• **The data**:
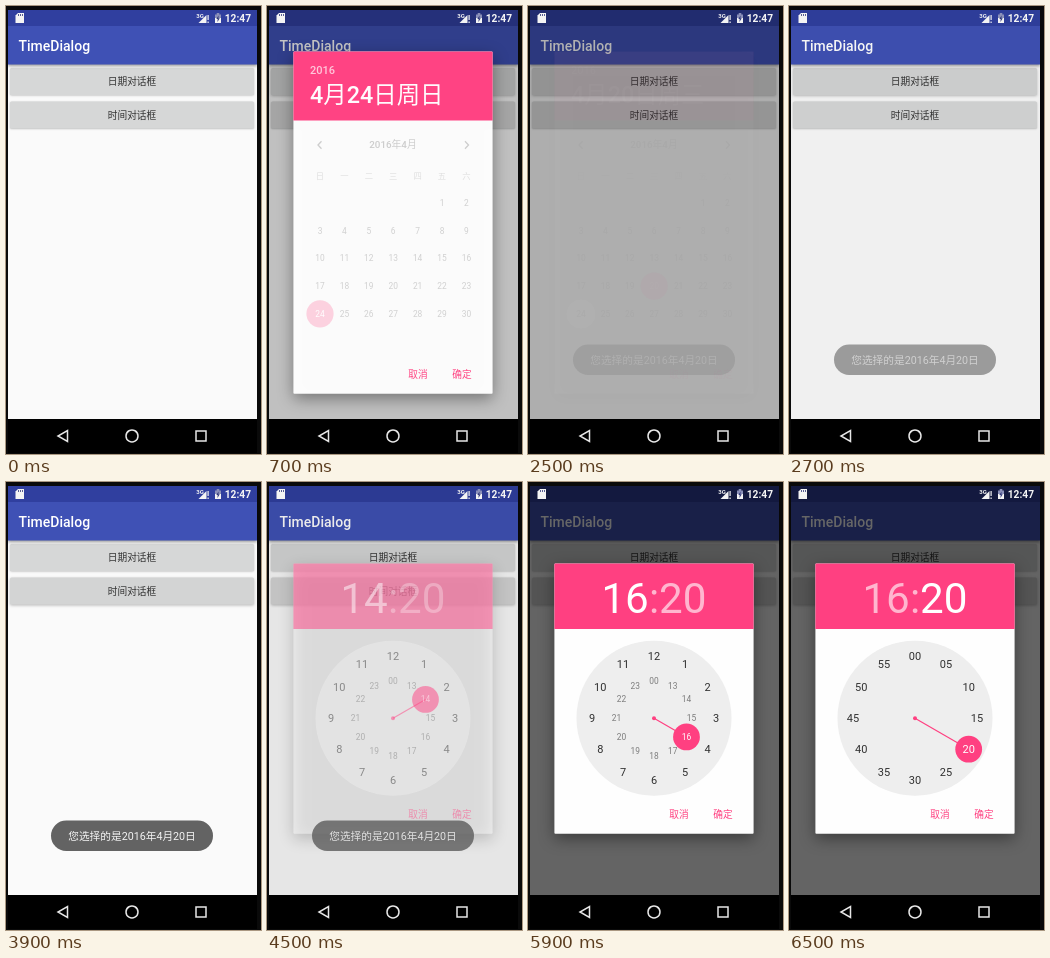
Recreate the animation shown at these times as an HTML page with a canvas. Size 255x448 px, loop 8000 ms.

```html
<!DOCTYPE html>
<html lang="zh">
<head>
<meta charset="utf-8">
<title>TimeDialog</title>
<style>
  html, body { margin: 0; width: 100%; height: 100%; overflow: hidden; background: #0a0a0a; }
  canvas { display: block; width: 255px; height: 448px; }
</style>
</head>
<body>
<canvas></canvas>
<script>
const W = 255, H = 448, LOOP = 8000, STEP = 100;
const PINK = '#ff4081', INK = '#303030', FADED = 'rgba(255,255,255,.62)', ICON = '#f4f4f4';
const FONT = 'Roboto, "Noto Sans CJK SC", "Noto Sans CJK", sans-serif';
const MID = 126;
const canvas = document.querySelector('canvas');
const ctx = canvas.getContext('2d');
const dpr = window.devicePixelRatio || 1;
canvas.width = W * dpr;
canvas.height = H * dpr;
ctx.scale(dpr, dpr);

const ramp = (t, from, to) => Math.min(1, Math.max(0, (t - from) / (to - from)));
const decay = (t, from, to) => (1 - ramp(t, from, to)) ** 3;
const pad = n => String(n).padStart(2, '0');

function rect(x, y, w, h, color, radius = 0) {
  ctx.fillStyle = color;
  ctx.beginPath();
  ctx.roundRect(x, y, w, h, radius);
  ctx.fill();
}

function disc(x, y, r, color) {
  ctx.fillStyle = color;
  ctx.beginPath();
  ctx.arc(x, y, r, 0, Math.PI * 2);
  ctx.fill();
}

function stroke(color, width, path) {
  ctx.strokeStyle = color;
  ctx.lineWidth = width;
  ctx.stroke(new Path2D(path));
}

function fill(color, path) {
  ctx.fillStyle = color;
  ctx.fill(new Path2D(path));
}

function text(str, x, baseline, size, color, align = 'center', weight = 400) {
  ctx.font = `${weight} ${size}px ${FONT}`;
  ctx.textAlign = align;
  ctx.fillStyle = color;
  ctx.fillText(str, x, baseline);
}

function faded(alpha, draw) {
  if (alpha <= 0) return;
  ctx.save();
  ctx.globalAlpha *= alpha;
  draw();
  ctx.restore();
}

function shadowed(blur, dy, opacity, draw) {
  ctx.save();
  ctx.shadowColor = `rgba(0,0,0,${opacity})`;
  ctx.shadowBlur = blur * dpr;
  ctx.shadowOffsetY = dy * dpr;
  draw();
  ctx.restore();
}

function button(label, y, pressed) {
  shadowed(pressed ? 3 : 2, pressed ? 1 : .5, .25, () =>
    rect(4, y, 244, 27, pressed ? '#d3d4d4' : '#d6d7d7', 1.5));
  text(label, MID, y + 17.1, 9.7, INK);
}

function activity(t) {
  rect(2, 4, 249, 410, '#fafafa');
  button('日期对话框', 62, t >= 500 && t < 2900);
  button('时间对话框', 95.5, t >= 3900);
  shadowed(3, 1, .4, () => rect(2, 20, 249, 38.5, '#3f51b5'));
  rect(2, 4, 249, 16, '#303f9f');
  text('TimeDialog', 12.5, 45, 14, '#fff', 'left', 500);
}

function systemBars() {
  fill(ICON, 'M12 7h6v10h-8.5v-7.5z');
  for (let x = 12; x <= 16; x += 2) rect(x, 8, .8, 2, '#30387a');
  text('3G', 194, 12, 6, ICON, 'center', 700);
  fill(ICON, 'M200.5 9v8h-8z');
  rect(201.5, 9, 1.2, 5, ICON);
  rect(201.5, 15.5, 1.2, 1.5, ICON);
  rect(210.7, 7, 2.6, 2, '#8a8fb8');
  rect(209, 8.5, 6, 4, '#8a8fb8');
  rect(209, 12, 6, 5, ICON);
  fill('#30387a', 'M212.6 9.5l-2.3 3.5h1.4l-.3 3 2.4-3.8h-1.4z');
  text('12:47', 245, 16, 10.2, ICON, 'right', 700);

  rect(2, 413, 249, 34, '#000');
  stroke('#e6e6e6', 1.5, 'M61.5 424.5v11l-9.5-5.5zM190 425h10v10h-10zM132 430a6 6 0 1 1 0-.1z');
}

function dialogFrame(top, bottom, headerBottom) {
  const left = 26.4, width = 199.2;
  shadowed(16, 5, .4, () => rect(left, top, width, bottom - top, '#fefefe', 1));
  rect(left, top, width, headerBottom - top, PINK, [1, 1, 0, 0]);
  text('取消', 151, bottom - 15.5, 9.7, PINK);
  text('确定', 195, bottom - 15.5, 9.7, PINK);
}

function calendar(selected, appear) {
  const colX = col => 53 + col * 24.4;
  faded(appear, () => {
    text('2016年4月', MID, 142.3, 9.8, INK, 'center', 500);
    stroke(INK, 1.3, 'M54.5 135.3l-3.5 3.7 3.5 3.7M198 135.3l3.5 3.7-3.5 3.7');
    [...'日一二三四五六'].forEach((day, col) => text(day, colX(col), 173.3, 8.3, '#8a8a8a'));
    if (selected !== 24) disc(colX(0), 308, 14.5, '#f5f5f5');
  });
  for (let day = 1; day <= 30; day++) {
    const cell = day + 4, isSelected = day === selected;
    const x = colX(cell % 7), y = 197 + Math.floor(cell / 7) * 27.7;
    if (isSelected) faded(appear, () => disc(x, y, 13.6, PINK));
    faded(isSelected ? 1 : appear, () => text(day, x, y + 3, 8.4, isSelected ? '#fff' : '#404040'));
  }
}

function dateDialog(t) {
  const selected = t < 1500 ? 24 : 20;
  dialogFrame(45.4, 387.7, 114.6);
  text('2016', 43, 68, 11, 'rgba(255,255,255,.72)', 'left', 500);
  text(`4月${selected}日周${selected === 24 ? '日' : '三'}`, 43, 96.5, 23.4, '#fff', 'left', 500);
  calendar(selected, ramp(t, 640, 900));
}

const DIAL_Y = 236.2, OUTER = 62, INNER = 37.5;

function dialPoint(index, radius) {
  const angle = index * Math.PI / 6;
  return [MID + radius * Math.sin(angle), DIAL_Y - radius * Math.cos(angle)];
}

function hand(index, radius) {
  const [x, y] = dialPoint(index, radius);
  stroke(PINK, 1.2, `M${MID} ${DIAL_Y}L${x} ${y}`);
  disc(MID, DIAL_Y, 2, PINK);
  disc(x, y, 13.4, PINK);
}

function dialLabels(radius, size, color, selected, label) {
  for (let i = 0; i < 12; i++) {
    const [x, y] = dialPoint(i, radius);
    text(label(i), x, y + size * .36, size, i === selected ? '#fff' : color);
  }
}

function timeDialog(t) {
  const hour = t < 5900 ? 14 : 16, minuteMode = t >= 6000;
  dialogFrame(81.4, 351.7, 147);
  text(hour, 120.8, 131, 42.2, minuteMode ? FADED : '#fff', 'right');
  text(':', MID, 131, 42.2, FADED);
  text('20', 131, 131, 42.2, minuteMode ? '#fff' : FADED, 'left');

  disc(MID, DIAL_Y, 77.5, '#eeeeee');
  const minutes = ramp(t, 5900, 6500);
  faded(1 - minutes, () => {
    hand(hour - 12, INNER);
    dialLabels(OUTER, 11, INK, -1, i => i || 12);
    dialLabels(INNER, 8.4, '#7c7c7c', hour - 12, i => i ? i + 12 : '00');
  });
  faded(minutes, () => {
    hand(4, OUTER);
    dialLabels(OUTER, 11, INK, 4, i => pad(i * 5));
  });
}

function toast() {
  rect(45, 338.5, 162, 30.5, '#636363', 15.25);
  text('您选择的是2016年4月20日', MID, 357.8, 10.7, ICON);
}

function draw(t) {
  rect(0, 0, W, H, '#0a0a0a');
  activity(t);
  const dim = .6 * (ramp(t, 575, 900) * decay(t, 2400, 2900) + ramp(t, 4470, 4700));
  rect(2, 4, 249, 410, `rgba(0,0,0,${dim})`);
  faded(ramp(t, 600, 702) * decay(t, 2400, 2550), () => dateDialog(t));
  faded(ramp(t, 4400, 4600), () => timeDialog(t));
  faded(ramp(t, 2400, 2900) * (1 - ramp(t, 4400, 4700) ** 1.7), toast);
  systemBars();
}

const start = performance.now();
function frame() {
  const t = (performance.now() - start) % LOOP;
  draw(Math.floor(t / STEP) * STEP);
  requestAnimationFrame(frame);
}
frame();
</script>
</body>
</html>
```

• **What is being asked**:
The answer should consist of all lines from the records above that hold the word "width".

• **Response below**:
  html, body { margin: 0; width: 100%; height: 100%; overflow: hidden; background: #0a0a0a; }
  canvas { display: block; width: 255px; height: 448px; }
canvas.width = W * dpr;
function stroke(color, width, path) {
  ctx.lineWidth = width;
  const left = 26.4, width = 199.2;
  shadowed(16, 5, .4, () => rect(left, top, width, bottom - top, '#fefefe', 1));
  rect(left, top, width, headerBottom - top, PINK, [1, 1, 0, 0]);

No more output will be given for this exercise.